■ Task statement ■
Search the entries for the word "from" and report each line that has it.

[Exercise materials Boundary: Start]

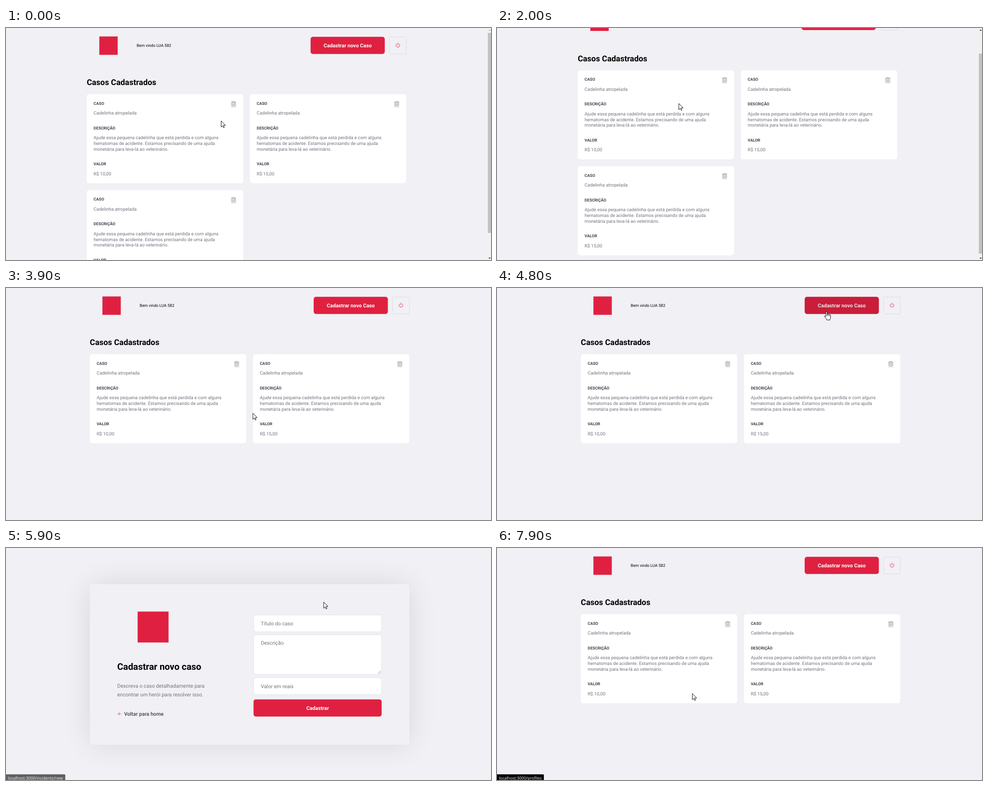
An HTML page that plays this animation: 1004 px wide and 480 px high, repeating every 8 s.

```html
<!DOCTYPE html>
<html lang="pt-BR">
<head>
<meta charset="utf-8">
<title>Casos Cadastrados</title>
<style>
  html, body { margin: 0; width: 100%; height: 100%; overflow: hidden; background: #f0f0f5; }
  svg { display: block; width: 1004px; height: 480px; }
  text { font-family: Roboto, "Liberation Sans", sans-serif; text-rendering: geometricPrecision; white-space: pre; }
  #status text { font-family: "Open Sans", "Noto Sans", sans-serif; }
  .icon { fill: none; stroke-width: 2; stroke-linecap: round; stroke-linejoin: round; }
</style>
</head>
<body>
<svg id="stage" viewBox="0 0 1004 480" xmlns="http://www.w3.org/2000/svg"></svg>
<script>
const RED = '#e02041', DARK = '#41414d', GREY = '#737380', LINE = '#dcdce6';
const LOOP = 8000, STEP = 100;

// The page is shown at this scale; sizes in CSS pixels go through px()
const px = n => n * .5907;
const RADIUS = px(8), BUTTON = px(60), BODY = px(18);

const text = (x, y, size, str, color, weight = 400, anchor = 'start') =>
  `<text x="${x}" y="${y}" font-size="${size}" fill="${color}" font-weight="${weight}" text-anchor="${anchor}">${str}</text>`;
const box = (x, y, w, h, r, fill, extra = '') =>
  `<rect x="${x}" y="${y}" width="${w}" height="${h}" rx="${r}" fill="${fill}" ${extra}/>`;
const icon = (x, y, size, color, d) =>
  `<path class="icon" transform="translate(${x} ${y}) scale(${size / 24})" stroke="${color}" d="${d}"/>`;
const button = (x, y, w, str) =>
  box(x, y, w, BUTTON, RADIUS, RED) + text(x + w / 2, y + 21.4, BODY, str, '#fff', 700, 'middle');

const TRASH = 'M3 6H21M19 6v14a2 2 0 0 1-2 2H7a2 2 0 0 1-2-2V6m3 0V4a2 2 0 0 1 2-2h4a2 2 0 0 1 2 2v2M10 11v6M14 11v6';
const POWER = 'M18.36 6.64a9 9 0 1 1-12.73 0M12 2v10';
const BACK = 'M19 12H5M12 19l-7-7 7-7';

function card(value, i) {
  const sections = {
    'CASO': ['Cadelinha atropelada'],
    'DESCRIÇÃO': [
      'Ajude essa pequena cadelinha que está perdida e com alguns',
      'hematomas de acidente. Estamos precisando de uma ajuda',
      'monetária para leva-lá ao veterinário.'
    ],
    'VALOR': [value]
  };
  const pad = px(24);
  let y = 21.9, rows = '';
  for (const [label, lines] of Object.entries(sections)) {
    rows += text(pad, y, px(14), label, DARK, 700);
    lines.forEach((line, n) => rows += text(pad, y + 20.5 + n * 11.9, px(16), line, GREY));
    y += 50.7 + (lines.length - 1) * 11.9;
  }
  return `<g id="card${i}" transform="translate(${337.7 * (i % 2)} ${137 + 198.5 * (i >> 1)})">
    ${box(0, 0, px(548), 184.2, RADIUS, '#fff')}${rows}
    ${box(298, 13.6, px(20), px(24), 0, '#efefef')}
    ${icon(298, 14, px(20), '#a0a0a8', TRASH)}
  </g>`;
}

// Laid out from the container's left edge
const listPage = `<g id="list">
  ${box(26, 17.5, 38, 38, 0, RED)}
  ${text(103.2, 39, px(14), 'Bem vindo LUA 582', '#000')}
  ${button(463.3, 18.3, px(260), 'Cadastrar novo Caso')}
  ${box(463.3, 18.3, px(260), BUTTON, RADIUS, '#000', 'id="dim"')}
  ${box(626.6, 18.7, 35, 35, px(4), 'none', `stroke="${LINE}"`)}
  ${icon(638.7, 29.9, BODY, RED, POWER)}
  ${text(0, 118.2, px(28), 'Casos Cadastrados', '#000', 700)}
  ${['R$ 10,00', 'R$ 15,00', 'R$ 15,00'].map(card).join('')}
</g>`;

const field = (y, h, baseline, hint) =>
  box(512.7, y, 265, h, RADIUS, '#fff', `stroke="${LINE}" stroke-width=".8"`) +
  text(527.5, baseline, BODY, hint, '#757575');
const panel = (fill, extra) => box(173.5, 75, px(1120), 332, RADIUS, fill, extra);

const formPage = `<g id="form">
  ${panel('#000', 'opacity=".1" filter="url(#blur)"')}${panel('#f0f0f5')}
  ${box(272.5, 131.5, 64, 64, 0, RED)}
  ${text(230.2, 252.2, px(32), 'Cadastrar novo caso', '#000', 700)}
  ${text(230.2, 288.9, BODY, 'Descreva o caso detalhadamente para', GREY)}
  ${text(230.2, 307.2, BODY, 'encontrar um herói para resolver isso.', GREY)}
  <g id="back">${icon(230.3, 338.4, px(16), RED, BACK)}
  ${text(244.4, 347, BODY, 'Voltar para home', DARK, 500)}</g>
  ${field(138.5, 35, 159.5, 'Título do caso')}
  ${field(179.5, 82, 199.5, 'Descrição')}
  <path d="M770 260l6-6M773.5 260l2.5-2.5" stroke="#777" stroke-width=".8"/>
  ${field(268.3, 35, 289.6, 'Valor em reais')}
  ${button(512.4, 313.2, px(449), 'Cadastrar')}
</g>`;

const scrollbar = `<g id="bar">
  ${box(996.5, 0, 8, 480, 0, '#f1f1f1')}
  ${box(997.5, 0, 7, 414, 0, '#c1c1c1', 'id="thumb"')}
  <path id="up" d="M998.8 5.5h4.6l-2.3-2.6z"/><path id="down" d="M998.8 475.2h4.6l-2.3 2.6z"/>
</g>`;

const HAND = 'M-1.3 10.2V1.3a1.3 1.3 0 0 1 2.6 0V6.2q.2-1 1.3-1t1.3 1.2q.2-.8 1.2-.8t1.2 1.2q.2-.7 1-.7 1.1 0 1.1 1.4V12q0 2-1.2 3.2V17H.4V15.6L-3.6 10.6q-1-1.4 0-2.2.9-.5 2.3 1.8z';
const FINGERS = 'M1.3 6.2v3M3.9 6.6v2.6M6.3 7v2.2';

document.getElementById('stage').innerHTML = `
  <defs><filter id="blur" filterUnits="userSpaceOnUse" x="0" y="-60" width="1004" height="600">
    <feGaussianBlur stdDeviation="${px(50)}"/></filter></defs>
  ${box(0, 0, 1004, 480, 0, '#f0f0f5')}
  ${listPage}${formPage}${scrollbar}
  <g id="status"><path id="bubble"/>${text(4, 478.7, 8.35, '', '#fff')}</g>
  <g id="cursor" stroke="#000" stroke-width=".9" stroke-linejoin="round" fill="#fff">
    <path id="arrow" d="M.4.2V13L3.4 10.2 5.3 14.5 7.1 13.7 5.2 9.4H9.3z"/>
    <g id="hand"><path d="${HAND}"/><path d="${FINGERS}" fill="none" stroke-width=".7"/></g>
  </g>`;

const el = id => document.getElementById(id);
const show = (id, on) => el(id).setAttribute('display', on ? 'inline' : 'none');
const move = (id, x, y) => el(id).setAttribute('transform', `translate(${x} ${y})`);
const within = (t, a, b) => t >= a && t < b;
const mix = (a, b, u) => a + (b - a) * u;
const ramp = (t, start, length) => Math.min(1, Math.max(0, (t - start) / length));
const easeOut = u => 1 - (1 - u) ** 2;

const curve = (a, c, b) => u => a.map((v, i) => mix(mix(v, c[i], u), mix(c[i], b[i], u), u));
const line = (a, b) => u => a.map((v, i) => mix(v, b[i], u));
// Three quarters of an ellipse, clockwise from its left end
const loop = (cx, cy, rx, ry) => u => {
  const a = Math.PI * (1 + 1.5 * u);
  return [cx + rx * Math.cos(a), cy + ry * Math.sin(a)];
};

// Pointer strokes; it rests between them
const first = [445, 192], read = [376, 156], bin = [477, 300], create = [688, 42], mid = [577, 234], back = [305, 343];
const strokes = [
  { from: 0, to: 100, at: line(first, [445, 172]) },
  { from: 200, to: 1100, at: loop(498, 169, 53, 70) },
  { from: 1100, to: 1800, at: curve([498, 239], [440, 460], read) },
  { from: 2000, to: 3000, at: curve(read, [440, 370], bin) },
  { from: 3800, to: 5000, at: line(bin, create), ease: easeOut },
  { from: 5700, to: 6600, at: curve(create, [660, 125], mid), ease: easeOut },
  { from: 6600, to: 7500, at: curve(mid, [454, 295], back) },
  { from: 7500, to: 7900, at: line(back, [404, 301]) }
];

function pointer(t) {
  const { from, to, at, ease = u => u } = strokes.findLast(s => t >= s.from);
  return at(ease(ramp(t, from, to - from)));
}

function draw(t) {
  const removed = t >= 3700;
  const form = within(t, 5600, 7600);
  const scroll = within(t, 2000, 3700) ? (t < 2100 ? 49.5 : 55.5) : 0;
  const onBin = within(t, 2900, 3700), onCreate = within(t, 4800, 5600), onBack = within(t, 7400, 7600);

  show('list', !form);
  show('form', form);
  show('card2', !removed);
  move('list', removed ? 173.6 : 167.2, -scroll);
  el('dim').setAttribute('opacity', onCreate ? .1 : 0);
  el('back').setAttribute('opacity', onBack ? .8 : 1);

  show('bar', !removed);
  el('thumb').setAttribute('y', 10 + scroll * .865);
  el('up').setAttribute('fill', scroll ? '#222' : '#a3a3a3');
  el('down').setAttribute('fill', scroll > 50 ? '#a3a3a3' : '#222');

  const late = t > 7000;
  el('bubble').setAttribute('d', `M0 468.3H${late ? 95 : 120.7}q2 0 2 2V480H0z`);
  el('status').lastChild.textContent = 'localhost:3000/' + (late ? 'profiles' : 'incidents/new');
  el('status').setAttribute('opacity', ramp(t, 4800, 200) - ramp(t, 5700, 500) + ramp(t, 7400, 200));

  const hand = onBin || onCreate || onBack;
  show('hand', hand);
  show('arrow', !hand);
  move('cursor', ...pointer(t));
}

const start = performance.now();
function tick() {
  const t = (performance.now() - start) % LOOP;
  draw(Math.floor(t / STEP) * STEP);
  requestAnimationFrame(tick);
}
tick();
</script>
</body>
</html>
```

[Exercise materials Boundary: End]

■ Answer to this problem ■
// Laid out from the container's left edge
// Three quarters of an ellipse, clockwise from its left end
  { from: 0, to: 100, at: line(first, [445, 172]) },
  { from: 200, to: 1100, at: loop(498, 169, 53, 70) },
  { from: 1100, to: 1800, at: curve([498, 239], [440, 460], read) },
  { from: 2000, to: 3000, at: curve(read, [440, 370], bin) },
  { from: 3800, to: 5000, at: line(bin, create), ease: easeOut },
  { from: 5700, to: 6600, at: curve(create, [660, 125], mid), ease: easeOut },
  { from: 6600, to: 7500, at: curve(mid, [454, 295], back) },
  { from: 7500, to: 7900, at: line(back, [404, 301]) }
  const { from, to, at, ease = u => u } = strokes.findLast(s => t >= s.from);
  return at(ease(ramp(t, from, to - from)));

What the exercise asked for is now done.